The Ninth Circuit Court of Appeals on Monday allowed the Trump administration to terminate a program that allows at least 300,000 immigrants to live and work in the U.S. with Temporary Protection Status (TPS).
In a 2-1 decision, the Ninth Circuit Court of Appeals vacated a preliminary injunction issued in 2018 that prevented the administration from ending temporary protected status (TPS) for immigrants from Haiti, El Salvador, Nicaragua, and Sudan. The panel remanded the case to the district court for further proceedings.

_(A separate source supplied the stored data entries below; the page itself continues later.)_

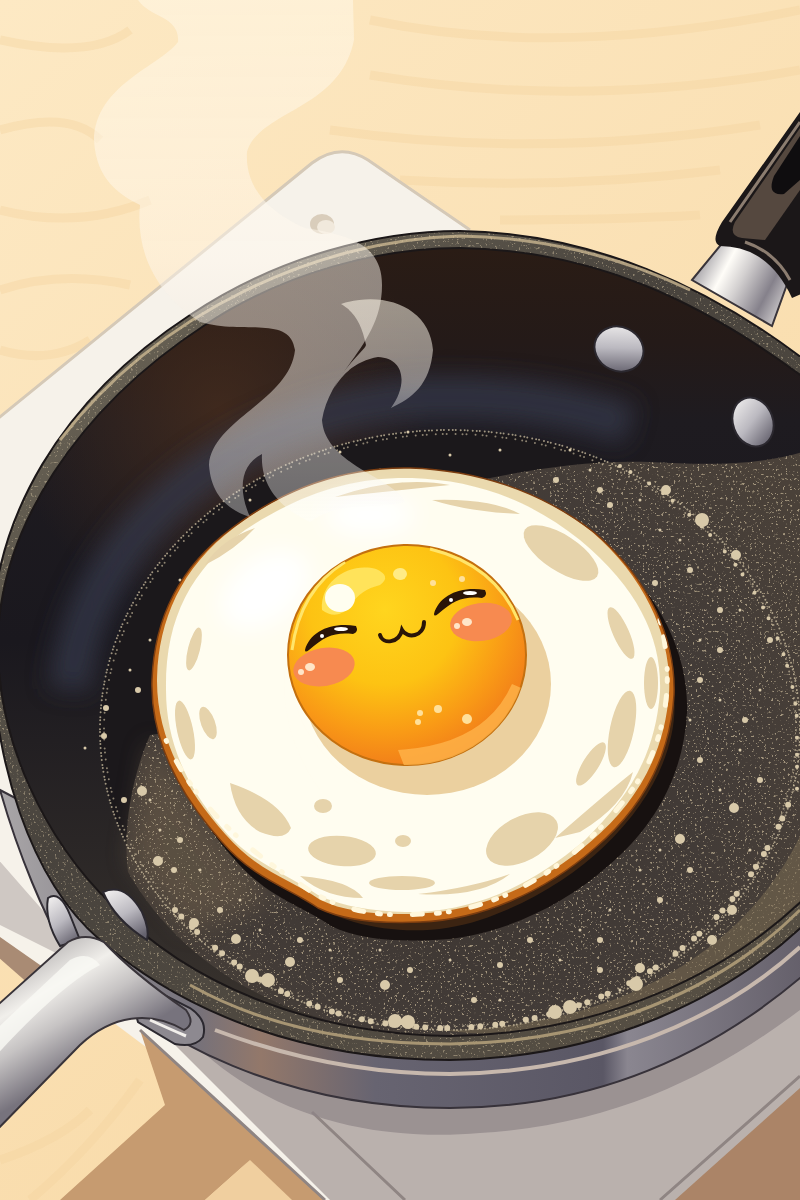
<!DOCTYPE html>
<html lang="en">
<head>
<meta charset="utf-8">
<title>Happy fried egg</title>
<style>
:root{--table:#fbe1b5;--grain:#f3d29d;--board:#f6f2ea;--board-shade:#bab1ad;--ink:#1b1718;--rim:#4b453f;--speck:#d8c9a9;--white:#fffdf0;--spot:#e6d3ab;--crust:#c56a18;--blush:#f78a50;--face:#2a1508}
html,body{margin:0;padding:0}
body{width:800px;height:1200px;overflow:hidden;background:var(--table)}
svg{display:block}
.grain{fill:none;stroke:var(--grain);stroke-width:9;opacity:.4}
.outline{fill:none;stroke:var(--ink);stroke-width:2}
.dots{fill:none;stroke:var(--speck);stroke-linecap:round}
.spot{fill:var(--spot)}
.rivet{fill:url(#rivetMetal);stroke:#2b282f;stroke-width:2}
.mouth{fill:none;stroke:var(--face);stroke-width:4;stroke-linecap:round}
</style>
</head>
<body>
<svg width="800" height="1200" viewBox="0 0 800 1200" role="img" aria-label="Smiling fried egg steaming in a black frying pan">
<defs>
<linearGradient id="tableLight" x1="0" y1="0" x2=".6" y2="1"><stop offset="0" stop-color="#fde9c4"/><stop offset="1" stop-color="#f8d9a6"/></linearGradient>
<linearGradient id="wallShade" x1="0" y1="0" x2="0" y2="1"><stop offset="0" stop-color="#2a1c15"/><stop offset=".12" stop-color="#241a18"/><stop offset=".22" stop-color="#1e1b20"/><stop offset=".5" stop-color="#1a181e"/><stop offset="1" stop-color="#3a342e"/></linearGradient>
<radialGradient id="wallGlow" cx="220" cy="410" r="210" gradientUnits="userSpaceOnUse"><stop offset="0" stop-color="#4a2e1d" stop-opacity=".75"/><stop offset="1" stop-color="#4a2e1d" stop-opacity="0"/></radialGradient>
<radialGradient id="litFloor" cx="450" cy="760" r="430" gradientUnits="userSpaceOnUse"><stop offset="0" stop-color="#3a332e"/><stop offset=".6" stop-color="#423b37"/><stop offset="1" stop-color="#4a4139"/></radialGradient>
<linearGradient id="steel" x1="0" y1="0" x2="1" y2="0"><stop offset="0" stop-color="#a9a6a8"/><stop offset=".24" stop-color="#75717a"/><stop offset=".32" stop-color="#93786a"/><stop offset=".46" stop-color="#676471"/><stop offset=".74" stop-color="#5a5765"/><stop offset=".77" stop-color="#8a8690"/><stop offset="1" stop-color="#625d68"/></linearGradient>
<linearGradient id="rimTone" x1="0" y1="0" x2="1" y2="1"><stop offset="0" stop-color="#77705f"/><stop offset=".4" stop-color="#48433d"/><stop offset="1" stop-color="#5a5245"/></linearGradient>
<linearGradient id="rivetMetal" x1=".2" y1="0" x2=".7" y2="1"><stop offset="0" stop-color="#eeecec"/><stop offset=".5" stop-color="#bbb9c0"/><stop offset="1" stop-color="#66636f"/></linearGradient>
<linearGradient id="neckMetal" x1="700" y1="255" x2="785" y2="300" gradientUnits="userSpaceOnUse"><stop offset="0" stop-color="#98959c"/><stop offset=".3" stop-color="#fffdf8"/><stop offset=".5" stop-color="#d3d0d0"/><stop offset=".8" stop-color="#85818b"/><stop offset="1" stop-color="#c5c2c4"/></linearGradient>
<linearGradient id="handleMetal" x1="30" y1="960" x2="90" y2="1060" gradientUnits="userSpaceOnUse"><stop offset="0" stop-color="#c1bebd"/><stop offset=".3" stop-color="#f1efeb"/><stop offset=".6" stop-color="#c6c3c3"/><stop offset="1" stop-color="#77737d"/></linearGradient>
<radialGradient id="yolkTone" cx="385" cy="610" r="165" gradientUnits="userSpaceOnUse"><stop offset="0" stop-color="#ffd51e"/><stop offset=".45" stop-color="#fdc313"/><stop offset=".75" stop-color="#f99a16"/><stop offset="1" stop-color="#f0781a"/></radialGradient>
<linearGradient id="steamFade" x1="0" y1="0" x2="0" y2="1"><stop offset="0" stop-color="#fff8e8" stop-opacity=".55"/><stop offset=".5" stop-color="#fff8ee" stop-opacity=".5"/><stop offset=".75" stop-color="#e9e2da" stop-opacity=".5"/><stop offset="1" stop-color="#fff" stop-opacity=".35"/></linearGradient>
<filter id="soft" x="-30%" y="-30%" width="160%" height="160%"><feGaussianBlur stdDeviation="12"/></filter>
<filter id="speckle" x="0" y="0" width="100%" height="100%" color-interpolation-filters="sRGB"><feTurbulence type="fractalNoise" baseFrequency=".42" numOctaves="2" seed="8"/><feColorMatrix values="0 0 0 0 .76  0 0 0 0 .7  0 0 0 0 .58  9 0 0 0 -5.7"/><feComposite in2="SourceGraphic" operator="in"/></filter>
<path id="panOuter" d="M-8 640C-8 520 60 400 190 315C280 255 380 231 460 231C590 233 710 285 815 368L900 640L815 914C730 1000 600 1058 450 1060C300 1060 180 1010 100 940C30 880-8 760-8 640Z"/>
<path id="panInner" d="M-2 640C0 530 75 410 205 325C285 272 380 248 460 248C590 250 700 298 815 386L900 640L815 888C730 975 600 1034 450 1036C310 1034 190 985 112 905C45 840-4 740-2 640Z"/>
<path id="eggShape" d="M152 680C154 625 175 570 232 528C285 488 345 467 410 468C475 470 540 490 595 533C650 580 676 640 674 695C670 760 640 810 595 848C545 892 480 920 420 922C380 924 345 921 318 908C290 888 255 880 222 842C180 795 150 740 152 680Z"/>
<path id="litArea" d="M150 735C135 770 122 820 128 872C190 980 310 1036 450 1036C600 1036 735 970 815 885V448C770 464 720 466 650 462C590 460 540 468 480 480L400 700Z"/>
<clipPath id="panClip"><use href="#panInner"/></clipPath>
<clipPath id="eggClip"><use href="#eggShape"/></clipPath>
<clipPath id="yolkClip"><ellipse cx="407" cy="655" rx="119" ry="110"/></clipPath>
</defs>

<g id="table">
<rect width="800" height="1200" fill="url(#tableLight)"/>
<path class="grain" d="M0 40Q90 60 130 30M0 130Q70 110 100 140M0 210Q80 230 150 200M0 290Q60 270 130 285M0 350Q50 365 90 340M370 20Q560 60 800 10M370 75Q580 110 800 70M330 130Q540 160 760 125M400 180Q560 190 720 170M500 220Q610 220 700 215M0 1160Q60 1140 90 1110M30 1200Q90 1150 140 1080"/>
</g>

<g id="board">
<path fill="var(--board)" d="M-10 425L312 163Q340 142 368 160L480 238L800 700V1100L690 1200H320L150 1050L-10 930Z"/>
<path fill="none" stroke="#d5c9b7" stroke-width="3" d="M-10 425L312 163Q340 142 368 160L470 230"/>
<ellipse cx="322" cy="224" rx="12" ry="10" fill="#d9cdbb"/><ellipse cx="326" cy="227" rx="9" ry="7" fill="#f1e9dc"/>
<path fill="#cfc8c3" d="M-10 850L60 930L70 960L-10 920Z"/>
<path fill="#a98b74" d="M-10 930L50 972L30 985L-10 950Z"/>
<path fill="var(--board-shade)" d="M130 1000L800 940V1090L680 1200H330Z"/>
<path fill="#ab8467" d="M800 1088V1200H675Z"/>
<path fill="#c69b70" d="M60 1200L165 1105L140 1030L325 1200H210L250 1160L205 1200Z"/>
<path fill="#f0cf9f" d="M205 1200L250 1160L292 1200Z"/>
<path fill="none" stroke="#8f8583" stroke-width="3" d="M140 1030L325 1200M800 1076L660 1200M312 1112L405 1200"/>
<path fill="#8f8588" opacity=".7" d="M190 1040C280 1130 400 1140 480 1133C620 1125 720 1070 800 1010V950Z"/>
</g>

<g id="far-handle">
<path fill="url(#neckMetal)" stroke="#39343a" stroke-width="2" d="M692 280L724 241Q758 240 790 276L772 326Z"/>
<path fill="var(--ink)" d="M810 98L722 222Q710 242 720 246Q768 246 792 298L810 290Z"/>
<path fill="#55483f" d="M800 128L735 222Q728 236 742 238L765 240L800 190Z"/>
<path fill="#0f0d0f" d="M800 136L774 176Q766 196 784 194L800 180Z"/>
<path fill="none" stroke="#8c7d70" stroke-width="3" d="M800 122L730 222M745 242Q775 252 790 280"/>
</g>

<g id="pan">
<path fill="url(#steel)" stroke="#37323a" stroke-width="2" d="M0 790C20 860 45 915 62 945C150 1050 300 1108 450 1108C600 1108 720 1050 815 965V890L400 1000Z"/>
<path fill="none" stroke="#c7b8ad" stroke-width="4" d="M215 1030C300 1062 380 1074 450 1074C600 1072 720 1020 800 947"/>
<use href="#panOuter" fill="url(#rimTone)"/>
<use href="#panOuter" filter="url(#speckle)" opacity=".55"/>
<use href="#panOuter" class="outline"/>
<path fill="none" stroke="#d9c49a" stroke-width="3" d="M60 440C160 310 320 240 460 236C540 237 620 256 690 290" opacity=".7"/>
<use href="#panInner" fill="url(#wallShade)"/>
<g clip-path="url(#panClip)">
<rect width="800" height="700" fill="url(#wallGlow)"/>
<path fill="none" stroke="#363848" stroke-width="42" filter="url(#soft)" opacity=".8" d="M70 690C80 550 220 412 420 398C500 394 570 405 630 425"/>
<ellipse cx="450" cy="730" rx="350" ry="300" fill="#1b181b"/>
<use href="#litArea" fill="url(#litFloor)"/>
<path fill="#6a5c49" opacity=".6" filter="url(#soft)" d="M150 740L130 860L190 930L270 900Z"/>
<use href="#litArea" filter="url(#speckle)" opacity=".75"/>
<path fill="#7b6c52" opacity=".55" d="M815 800C760 960 600 1030 440 1030C600 1050 740 990 815 890Z"/>
<g class="dots">
<ellipse cx="450" cy="730" rx="350" ry="300" stroke-width="2" stroke-dasharray="0 3 0 5 0 4" opacity=".7"/>
<ellipse cx="450" cy="730" rx="346" ry="296" stroke-width="2" stroke-dasharray="0 7 0 4 0 9" opacity=".6"/>
<path stroke-width="6" stroke-dasharray="0 9 0 15 0 7 0 24" d="M175 910C260 1000 350 1028 450 1028C620 1024 740 930 790 800"/>
<path stroke-width="4" stroke-dasharray="0 12 0 22 0 17" d="M620 466C720 520 790 620 797 720V800"/>
<path stroke-width="10" d="M158 861h0M194 923h0M236 939h0M290 962h0M385 985h0M734 808h0M680 839h0M732 910h0M712 940h0M640 968h0M736 555h0M666 490h0M142 791h0"/>
<path stroke-width="14" d="M268 980h0M252 976h0M702 520h0M570 1007h0M555 1012h0M636 984h0M408 1022h0M395 1021h0"/>
<path stroke-width="6" d="M106 708h0M104 736h0M138 690h0M174 870h0M220 910h0M300 940h0M410 970h0M500 965h0M530 940h0M600 940h0M660 900h0M700 760h0M745 720h0M770 640h0M720 610h0M690 570h0M655 583h0M600 490h0M556 480h0M610 505h0M700 680h0M760 780h0M690 870h0M600 970h0M474 1000h0M340 980h0M180 840h0M124 800h0M720 650h0"/>
<path stroke-width="3" d="M340 452h0M408 432h0M450 455h0M500 450h0M380 470h0M250 500h0M180 580h0M150 640h0M130 670h0M570 450h0M590 470h0M660 530h0M680 540h0M640 500h0M720 590h0M740 610h0M700 640h0M720 700h0M690 720h0M740 750h0M720 790h0M660 850h0M640 870h0M610 910h0M580 930h0M560 960h0M500 1000h0M450 960h0M380 950h0M330 950h0M260 930h0M240 900h0M200 870h0M160 830h0M150 800h0M85 748h0M760 690h0M750 850h0M620 990h0"/>
</g>
</g>
<use href="#panInner" class="outline"/>
<path fill="none" stroke="#a79573" stroke-width="3" d="M190 985C270 1030 360 1044 450 1044C600 1042 720 990 800 910"/>
<ellipse class="rivet" cx="619" cy="349" rx="25" ry="22" transform="rotate(25 619 349)"/>
<ellipse class="rivet" cx="753" cy="422" rx="20" ry="25" transform="rotate(-20 753 422)"/>
<path class="rivet" d="M103 892Q125 882 142 912Q150 930 147 940Q115 920 103 892Z"/>
</g>

<g id="near-handle">
<path class="rivet" d="M48 898Q60 890 70 915L80 940L60 946Q44 920 48 898Z"/>
<path fill="#8d8990" stroke="#2b282f" stroke-width="2" d="M125 975L190 1008Q208 1020 203 1037Q195 1048 175 1044L138 1022Z"/>
<path fill="url(#handleMetal)" stroke="#39343a" stroke-width="2" d="M-10 1012L68 942Q85 932 104 942C125 965 150 985 186 1010Q196 1024 184 1030C150 1010 112 1015 80 1045L-10 1137Z"/>
<path fill="#fbfaf6" opacity=".8" d="M-10 1035L70 960Q88 950 100 965Q60 985-10 1062Z"/>
<path fill="none" stroke="#f2efeb" stroke-width="3" d="M150 1020Q172 1030 186 1036"/>
</g>

<g id="egg">
<use href="#eggShape" fill="#171110" transform="translate(13 18)"/>
<path fill="#3c2412" d="M674 695C682 780 600 880 480 920C420 940 350 930 300 898L420 880L640 740Z"/>
<use href="#eggShape" fill="var(--crust)"/>
<g clip-path="url(#eggClip)">
<use href="#eggShape" fill="#ead9ae" transform="translate(8 8) scale(.981 .982)"/>
<path fill="var(--white)" d="M166 690C165 620 190 570 245 530C300 494 350 477 412 478C475 480 530 500 580 540C640 590 662 640 660 692C655 760 625 800 585 840C530 886 480 908 420 912C385 913 345 908 318 895C280 870 250 862 222 828C185 785 166 740 166 690Z"/>
<g fill="#fff" filter="url(#soft)"><ellipse cx="265" cy="590" rx="50" ry="32" transform="rotate(-38 265 590)"/><ellipse cx="370" cy="515" rx="45" ry="20"/></g>
<g class="spot">
<ellipse cx="561" cy="553" rx="43" ry="18" transform="rotate(33 561 553)"/>
<path d="M230 783Q280 800 291 828Q285 842 260 832Q235 818 230 783Z"/>
<ellipse cx="342" cy="851" rx="34" ry="15" transform="rotate(5 342 851)"/>
<ellipse cx="522" cy="839" rx="39" ry="22" transform="rotate(-28 522 839)"/>
<ellipse cx="402" cy="883" rx="33" ry="7"/>
<ellipse cx="323" cy="806" rx="9" ry="7"/><ellipse cx="403" cy="841" rx="8" ry="6"/>
<ellipse cx="591" cy="764" rx="8" ry="25" transform="rotate(32 591 764)"/>
<ellipse cx="622" cy="729" rx="12" ry="39" transform="rotate(12 622 729)"/>
<ellipse cx="651" cy="683" rx="7" ry="26"/>
<ellipse cx="621" cy="633" rx="8" ry="28" transform="rotate(-24 621 633)"/>
<ellipse cx="185" cy="730" rx="8" ry="30" transform="rotate(-12 185 730)"/>
<ellipse cx="208" cy="723" rx="7" ry="17" transform="rotate(-20 208 723)"/>
<ellipse cx="194" cy="649" rx="6" ry="22" transform="rotate(14 194 649)"/>
<path d="M335 497Q400 475 450 485Q400 490 335 497ZM432 500Q490 498 520 514Q470 512 432 500ZM300 876Q350 880 363 898Q325 898 300 876ZM418 894Q470 888 510 874Q480 898 418 894ZM555 838Q610 790 633 772Q625 805 580 832ZM205 565Q220 540 255 528Q235 550 205 565Z"/>
</g>
<path fill="none" stroke="#fff7dc" stroke-width="5" stroke-linecap="round" stroke-dasharray="3 14 10 22 1 9" d="M660 620Q680 700 645 770C590 860 500 914 420 914Q350 920 300 884Q200 820 166 740"/>
</g>
<use href="#eggShape" fill="none" stroke="#7c3d10" stroke-width="1.5"/>
<ellipse cx="427" cy="684" rx="124" ry="111" fill="#ebd09f"/>
<path fill="var(--white)" d="M290 640Q280 740 370 790L320 790Q270 720 290 640Z" opacity=".5"/>
</g>

<g id="yolk">
<ellipse cx="407" cy="655" rx="119" ry="110" fill="url(#yolkTone)" stroke="#c4700f" stroke-width="2"/>
<g clip-path="url(#yolkClip)">
<path fill="#ffb54a" opacity=".8" d="M398 750Q485 745 512 684L526 690Q510 760 405 768Z"/>
<path fill="#ffe35a" d="M322 610C320 580 350 562 376 569Q392 576 380 585Q360 590 352 604Q338 622 322 610Z"/>
<path fill="none" stroke="#ffe56a" stroke-width="3" d="M292 650Q300 590 345 562M430 549Q495 565 518 620"/>
</g>
<ellipse cx="340" cy="598" rx="15" ry="14" fill="#fffef0"/>
<ellipse cx="400" cy="574" rx="7" ry="6" fill="#ffeb85"/>
<g fill="#ffe09a"><circle cx="467" cy="719" r="5"/><circle cx="438" cy="709" r="4"/><circle cx="420" cy="713" r="3"/><circle cx="418" cy="722" r="3"/><circle cx="433" cy="583" r="3"/><circle cx="462" cy="579" r="3"/></g>
<g id="face">
<g fill="var(--blush)"><ellipse cx="324" cy="667" rx="31" ry="19" transform="rotate(-10 324 667)"/><ellipse cx="481" cy="622" rx="31" ry="19" transform="rotate(-8 481 622)"/></g>
<g fill="#ffe6c8"><ellipse cx="310" cy="667" rx="5" ry="4"/><circle cx="301" cy="672" r="3"/><ellipse cx="467" cy="622" rx="5" ry="4"/><circle cx="457" cy="626" r="3"/></g>
<g id="eye"><path fill="var(--face)" d="M305 650C310 632 330 622 356 626Q359 632 353 634C335 632 325 636 309 650Q305 653 305 650Z"/><ellipse cx="341" cy="629" rx="7" ry="2" fill="#fff"/><circle cx="322" cy="636" r="2" fill="#fff"/></g>
<use href="#eye" transform="translate(129 -36)"/>
<path class="mouth" d="M380 635C383 645 399 643 402 630C407 639 424 637 424 622"/>
</g>
</g>

<g id="steam" fill="url(#steamFade)">
<path d="M138 0C150 18 180 16 178 42C160 66 95 85 94 140C96 180 120 195 140 205C136 245 150 290 200 322C245 335 290 315 295 350C290 400 212 420 209 465C211 495 228 510 250 517C238 490 240 465 262 454C260 490 285 510 310 522C340 500 375 510 405 502C395 478 325 465 322 420C330 370 382 345 382 285C382 245 350 235 305 228C265 210 245 185 247 152C260 110 340 110 354 40L353 0Z"/>
<path d="M341 304C385 290 430 308 433 350C430 385 412 398 391 408C408 385 405 358 378 357C360 360 345 370 334 388C345 365 365 350 366 345C362 325 355 312 341 304Z"/>
</g>
</svg>
</body>
</html>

“This government has failed me and the other 250,000 U.S. citizen children of TPS holders,” said Crista Ramos, lead plaintiff in Ramos v. Nielsen. “If this decision stands, it means Trump’s termination of TPS will move ahead and TPS holders will only have until January 2021 to legally live and work in this country. We need our senators to act now and pass the American Dream & Promise Act to grant TPS holders a permanent residency before another wave of family separations occurs. Despite the court’s decision, our fight must continue.”
In 2017 and 2018, the Trump administration announced it was terminating the TPS designation for so-called “Dreamers” from Sudan, Nicaragua, El Salvador, and Haiti. The ruling is also expected to affect over 200,000 U.S.-born children, according to court documents.
“To end protections for over 400,000 TPS families, including the more than 130,000 people who have been risking their lives as essential workers in the midst of the COVID-19 pandemic, would be very cruel; especially during these difficult times,” said Paul Andre Mondesir, lead organizer for the National TPS Alliance.
“This is a difficult decision for our struggle but it is far from finished. Our plaintiffs, our legal team, and the TPS community are preparing to appeal the decision in the entire Ninth Circuit,” said Mondesir. “We will exhaust every legal recourse at our disposal to protect our community and our loved ones. We will take this fight all the way to the U.S. Supreme Court if necessary and continue to demand that Congress act now to pass a permanent residency.”
In a 2019 statement, the Department of Homeland Security said that should it prevail in its challenge to the preliminary injunction, the termination will take effect no earlier than 120 days from an appeals court mandate.
“We vow to continue our struggle for justice and equality. We don’t take this decision as the final verdict,” said Wilna Destin, a plaintiff and TPS holder. “We will continue to fight in the court system, in the streets, in the halls of Congress and in the court of public opinion. Our plaintiffs, our legal team, and the TPS community are preparing to appeal the decision in the entire Ninth Circuit. We will exhaust every legal recourse at our disposal to protect our community and our loved ones.”